Even as sports memorabilia firm Upper Deck vowed Tuesday to stick by Woods, results of USA Today/Gallup and Washington Post/ABC News weekend polls show the US public has a harsh view on the 14-time major champion's infidelity.
More than a dozen women have claimed affairs with embattled Woods, who has admitted being unfaithful to wife Elin and said he will take a break from professional golf to work on being a better husband, father and person.
Woods had only a 33 percent "favorable" rating in a poll taken last weekend compared to an 85 percent mark in 2005 when the question was last posed, the 52-point plunge the largest since drops were first measured in 1992.
Gallup Poll managing editor Jeffrey Jones called the drop "definitely unprecedented" and said he has fallen below many of the usual lowest of the low - politicians.
In 2000, when Woods was winning the "Tiger Slam" of four majors in a row, his favorable rating peaked at 88 percent - the highest figure in poll history.

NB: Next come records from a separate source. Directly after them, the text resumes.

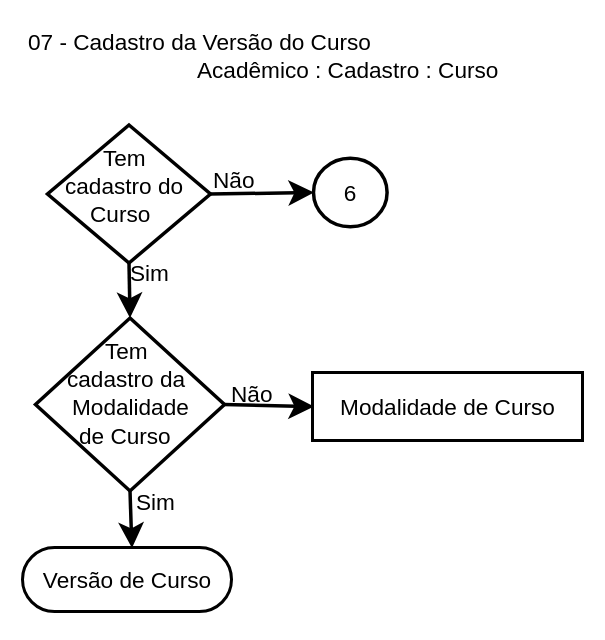
<!DOCTYPE html>
<html lang="pt-BR">
<head>
<meta charset="utf-8">
<title>07 - Cadastro da Versão do Curso</title>
<style>
  :root {
    --paper: #ffffff;
    --ink: #000000;
    --stroke: 3.5px;
  }
  * { box-sizing: border-box; margin: 0; }
  html, body { width: 605px; height: 640px; overflow: hidden; background: var(--paper); }
  .flowchart {
    position: relative;
    width: 605px;
    height: 640px;
    overflow: hidden;
    color: var(--ink);
    font: 400 22.6px/28.2px "Liberation Sans", Arial, sans-serif;
    white-space: nowrap;
  }
  .flowchart h1 { position: absolute; left: 28px; top: 29px; font: inherit; }
  .flowchart h1 span { display: block; }
  .flowchart h1 .path { margin-left: 169px; }
  .shapes { position: absolute; inset: 0; }
  .outline { fill: var(--paper); stroke: var(--ink); stroke-width: var(--stroke); }
  .connector { stroke: var(--ink); stroke-width: var(--stroke); }
  .arrowhead { fill: var(--ink); }
  .node, .answer { position: absolute; }
  .decision span { display: block; }
  .decision-course { left: 65px; top: 145px; }
  .decision-course span:nth-child(1) { margin-left: 38px; }
  .decision-course span:nth-child(3) { margin-left: 25px; }
  .decision-mode { left: 67px; top: 338px; }
  .decision-mode span:nth-child(1) { margin-left: 38px; }
  .decision-mode span:nth-child(3) { margin-left: 5px; }
  .decision-mode span:nth-child(4) { margin-left: 12px; }
  .process, .terminal {
    display: flex;
    align-items: center;
    justify-content: center;
    border: var(--stroke) solid var(--ink);
  }
  .process { left: 311px; top: 371px; width: 273px; height: 71px; padding-top: 3px; }
  .terminal { left: 21px; top: 546px; width: 212px; height: 67px; padding-top: 4px; border-radius: 34px; }
  .reference { left: 313px; top: 180px; width: 74px; text-align: center; }
  .course-no { left: 213px; top: 167px; }
  .course-yes { left: 130px; top: 260px; }
  .mode-no { left: 231px; top: 381px; }
  .mode-yes { left: 136px; top: 489px; }
</style>
</head>
<body>
<main class="flowchart">
  <h1>
    <span>07 - Cadastro da Versão do Curso</span>
    <span class="path">Acadêmico : Cadastro : Curso</span>
  </h1>

  <svg class="shapes" width="605" height="640" viewBox="0 0 605 640" aria-hidden="true">
    <defs>
      <path id="arrowhead" class="arrowhead" d="M0 0L-26 13L-19.5 0L-26-13Z"/>
    </defs>
    <polygon class="outline" points="129,125 210.5,194 129,263 47.5,194"/>
    <polygon class="outline" points="130,318 224.5,404.5 130,491 35.5,404.5"/>
    <ellipse class="outline" cx="350.3" cy="192.5" rx="36.8" ry="34.2"/>
    <g class="connector">
      <line x1="210" y1="194" x2="296" y2="192.8"/>
      <line x1="129" y1="263" x2="129.7" y2="300"/>
      <line x1="224" y1="404.5" x2="296" y2="406.2"/>
      <line x1="130" y1="491" x2="131.3" y2="530"/>
    </g>
    <use href="#arrowhead" transform="translate(314 192.5) rotate(-1)"/>
    <use href="#arrowhead" transform="translate(130 318) rotate(89)"/>
    <use href="#arrowhead" transform="translate(314 406.6) rotate(1)"/>
    <use href="#arrowhead" transform="translate(132 548) rotate(88)"/>
  </svg>

  <p class="node decision decision-course"><span>Tem</span><span>cadastro do</span><span>Curso</span></p>
  <p class="answer course-no">Não</p>
  <p class="node reference">6</p>
  <p class="answer course-yes">Sim</p>

  <p class="node decision decision-mode"><span>Tem</span><span>cadastro da</span><span>Modalidade</span><span>de Curso</span></p>
  <p class="answer mode-no">Não</p>
  <p class="node process">Modalidade de Curso</p>
  <p class="answer mode-yes">Sim</p>

  <p class="node terminal">Versão de Curso</p>
</main>
</body>
</html>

The fall from that mark matches ex-President George W. Bush's all-time record.
"Unfavorable" marks for Woods in the same poll jumped from eight percent in 2005 to 57 percent, with 61 percent of women but just 53 percent of men grading Woods unfavorably.
USA Today/Gallup found 19 percent of those who responded would have a less favorable opinion of any product endorsed by Woods.
Nevertheless, Upper Deck Company joined Nike and video game maker Electronic Arts in supporting Woods, saying it will continue exclusive deals with Woods that began in 2001.
"Upper Deck will maintain its exclusive agreement with Tiger in both our sports cards and memorabilia categories and we look forward to his eventual return to the PGA Tour," Upper Deck chief executive Richard McWilliam said.
"Tiger and his family have our full support."
Global consulting firm Accenture dropped Woods on Sunday, the first sponsor to dump him. AT&T and Tag Heuer are reevaluating their Woods deals. Gillette, a Procter and Gamble brand, says it will pull Woods from ads during his hiatus.
The Post/ABC poll had 43 percent saying they view Woods unfavorably, with more than one in four saying their opinion of him was strongly negative.
Among women in the poll, 39 percent saw Woods as favorable to 45 percent unfavorable, while men were 46 percent favorable to 41 percent unfavorable.
Golf fans in the Post/ABC poll gave Woods a 62-percent favorable rating with 37 percent negative, indicating that within the golf realm, Woods might find a measure of support for both himself and possibly products he endorses.
Woods has hired Hollywood attorneys Lavely and Singer, with Marty Singer well know for taking on tabloids for celebrity clients, according to the National Law Journal.
The move could be aimed at reducing the tabloid and internet buzz over Woods since his cheating was first reported three weeks ago.